By the late 1980s the decline in the political fortunes of the National Party, together with rapid growth in south east Queensland meant that the zonal system was no longer able to guarantee a conservative victory.

In addition, in 1988 the Federal Labor Government held four constitutional referendumsone of which was for the adoption of fair electoral systems around Australia. Although the referendum did not succeed, it heightened public awareness of the issue. A large public interest non-partisan organisation, the Citizens for Democracy, lobbied extensively the Liberal and Labor parties to abolish the gerrymander and to make it a major issue in the lead up to the landmark 1989 Queensland election.

Despite the malapportionment, Labor was rarely able to garner a higher percentage of the vote than the Coalition for most of this period.

1989–presentEdit

In 1989 Labor won government, promising to implement the recommendations of the Fitzgerald Inquiry into police corruption, including the establishment of an Electoral and Administrative Reform Commission (EARC). EARC recommended the abolition of the zonal system in favour of a "modified one vote, one value" system. Under this proposal, subsequently adopted, most electorates consisted of approximately the same number of electors, but with a greater tolerance for fewer electors allowed in a limited number of remote electorates. This plan is still in use today, with 40 seats contested in Brisbane and 49 in the rest of the state.

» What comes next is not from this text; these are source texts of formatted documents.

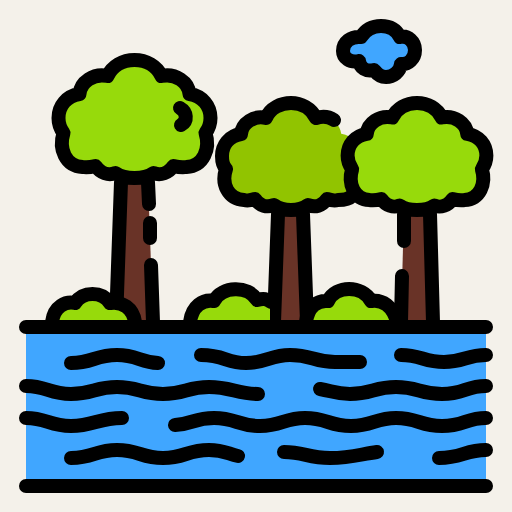
<!DOCTYPE html>
<html lang="en">
<head>
<meta charset="utf-8">
<title>Riverside trees</title>
<style>
:root {
  --paper: #f4f1ea;
  --ink: #000;
  --leaf: #97da0b;
  --leaf-shade: #91c400;
  --bark: #693327;
  --water: #40a6ff;
}
html, body { margin: 0; background: var(--paper); overflow: hidden; }
svg { display: block; width: 512px; height: 512px; }
.outline { fill: none; stroke: var(--ink); stroke-width: 14; stroke-linecap: round; stroke-linejoin: round; }
.outline path { vector-effect: non-scaling-stroke; }
.leaf { fill: var(--leaf); }
.leaf-shade { fill: var(--leaf-shade); }
.bark { fill: var(--bark); }
.water { fill: var(--water); }
</style>
</head>
<body>
<svg viewBox="0 0 512 512" role="img" aria-label="Three trees and bushes on the bank of a river under a small cloud">
  <defs>
    <path id="crown" vector-effect="non-scaling-stroke" d="M-27-43C-22-53-12-59 0-59S22-53 27-43C41-46 54-37 55-25C68-23 76-13 76-1C76 6 74 10 71 14C76 30 69 47 52 48C47 49 43 48 39 47C34 54 26 57 19 54C14 58 7 59 0 59S-14 58-19 54C-26 57-34 54-39 47C-43 48-47 49-52 48C-69 47-76 30-71 14C-74 10-76 6-76-1C-76-13-68-23-55-25C-54-37-41-46-27-43Z"/>
  </defs>

  <rect width="512" height="512" fill="var(--paper)"/>

  <g id="cloud" class="outline">
    <path class="water" d="M361 37C366 29 373 26 381 26S396 29 400 37C408 35 415 42 415 50C415 59 408 65 401 64C400 72 393 77 386 77C380 77 377 74 374 70C366 72 360 68 359 61C350 63 343 58 343 51C343 42 351 36 361 37Z"/>
  </g>

  <g id="trunks">
    <path class="bark" d="M121 180H148L153 322H117Z"/>
    <path class="bark" d="M278 210H304L308 322H274Z"/>
    <path class="bark" d="M404 210H430L434 322H401Z"/>
    <g class="outline">
      <path d="M121 182L116 322"/>
      <path d="M148 182L149 204M150 223V238M151 265L153 322"/>
      <path d="M278 214L274 322M303 214L307 322"/>
      <path d="M404 214V241M402 276L401 322M430 214L433 322"/>
    </g>
  </g>

  <g id="bushes" class="outline">
    <path class="leaf" d="M52 322C54 306 66 301 75 303C83 291 102 291 110 303C122 301 133 308 135 322"/>
    <path class="leaf" stroke="none" d="M190 322C192 306 203 299 214 301C222 286 248 285 257 300C264 298 267 299 270 301V322Z"/>
    <path d="M190 322C192 306 203 299 214 301C222 286 248 285 257 300C264 298 267 299 271 302"/>
    <path class="leaf" d="M306 322C308 306 318 300 328 301C336 285 362 285 371 301C382 299 393 306 397 322"/>
  </g>

  <g id="crowns" class="outline">
    <use href="#crown" class="leaf" transform="translate(134.5 119)"/>
    <path d="M180 108C187 112 188 121 181 125"/>
    <use href="#crown" class="leaf-shade" stroke="none" transform="translate(291 156.500) scale(.913 .907)"/>
    <path d="M334 120C328 116 322 116 316 118C311 108 301 103 291 103S270 108 266 118C254 115 242 123 241 134C229 136 222 145 222 156C222 162 223 166 226 169C221 184 228 199 244 200C248 201 252 200 255 199C260 206 267 208 274 205C279 209 285 210 291 210S303 209 308 205C315 208 322 206 327 199C330 200 334 201 338 200C344 200 349 199 352 196"/>
    <use href="#crown" class="leaf" transform="translate(417 156.500) scale(.913 .907)"/>
  </g>

  <g id="river">
    <rect class="water" x="26" y="327" width="460" height="159"/>
    <g class="outline">
      <path d="M26 327H486M26 486H486"/>
      <path d="M71 363C93 363 95 355 117 355C137 355 140 362 158 363"/>
      <path d="M201 355C225 355 226 363 246 363C267 363 270 355 290 355C312 355 314 362 335 362C346 362 352 362 360 362"/>
      <path d="M401 355C421 355 424 362 444 362C464 362 466 355 486 355"/>
      <path d="M26 386C47 386 49 394 71 394C93 394 95 387 117 387C139 387 141 394 163 394C185 394 187 387 209 387C231 387 237 394 258 394"/>
      <path d="M320 389C332 391 336 394 350 394C372 394 374 387 396 387C418 387 420 394 442 394C464 394 466 386 486 386"/>
      <path d="M26 418C47 418 49 426 71 426C94 426 98 418 122 418"/>
      <path d="M175 425C193 424 194 418 214 418C236 418 238 426 260 426C282 426 284 418 305 418C327 418 329 426 351 426C373 426 375 418 396 418C418 418 420 426 442 426C464 426 466 418 486 418"/>
      <path d="M71 458C94 458 95 450 117 450C139 450 141 458 163 458C185 458 187 450 209 450C224 450 228 454 238 456"/>
      <path d="M284 452C304 452 308 458 330 458C352 458 361 454 377 452"/>
      <path d="M439 458C462 458 465 450 486 450"/>
    </g>
  </g>
</svg>
</body>
</html>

The youngest person ever elected to Queensland's Legislative Assembly was Lawrence Springborg, former Minister for Natural Resources and Leader of the Opposition.[5] In 1989, he entered parliament aged 21.

Parliament HouseEdit

The Queensland Legislative Assembly sits in Parliament House in the Brisbane central business district. The building was completed in 1891. The lower house chamber is decorated dark green in the traditional Westminster style. The chamber once featured central tables which divided two rows of elevated benches on each side. The room is now configured in a U-shape away from the Speaker's chair with three rows of benches that have their own desks and microphones.[6]

Distribution of seatsEdit

As of December 2017, the distribution of seats is:

Party Seats
2017 Current Assembly (Total 93 Seats)
Labor 48 48
 
Liberal National 39 39
 
Katter's Australian 3 3
 
Greens 1 1
 
One Nation 1 1
 
Independent 1 1
 
  • 47 votes as a majority are required to pass legislation.

See alsoEdit

ReferencesEdit

  1. ^ "Electoral Law Ructions in the Queensland Parliament". Antony Green's Election Blog. 21 April 2016. Archived from the original on 1 March 2017. Retrieved 28 May 2016. 
  2. ^ Queensland Parliamentary Record. "Table 1. Precis of results of Queensland state elections 1932 to 2009" (PDF). Retrieved 5 April 2012. 
  3. ^ a b c d Armstrong, Lyn (1997), "'A somewhat rash experiment':Queensland Parliament as a microcosm of society", in Shaw, Barry, Brisbane:Corridors of Power, Papers, 15, Brisbane: Brisbane History Group Inc, pp. 54–55, ISBN 0958646910 
  4. ^ a b c Wanna, John (2003). "Queensland". In Moon, Campbell; Sharman, Jeremy. Australian Politics and Government: The Commonwealth, the States and Territories. Cambridge, United Kingdom: Cambridge University Press. pp. 93–94. ISBN 0521825075. Archived from the original on 2 January 2016. Retrieved 15 November 2011. 
  5. ^ "Bligh calls early Queensland election". The Courier-Mail. News Limited. 22 February 2009. Retrieved 15 November 2011. 
  6. ^ Wanna, John; Tracy Arklay (2010). The Ayes Have it: The History of Queensland Parliament 1957—1989. Canberra: ANU E Press. p. 9. ISBN 9781921666308. Archived from the original on 21 March 2018. Retrieved 15 November 2011. 

External linksEdit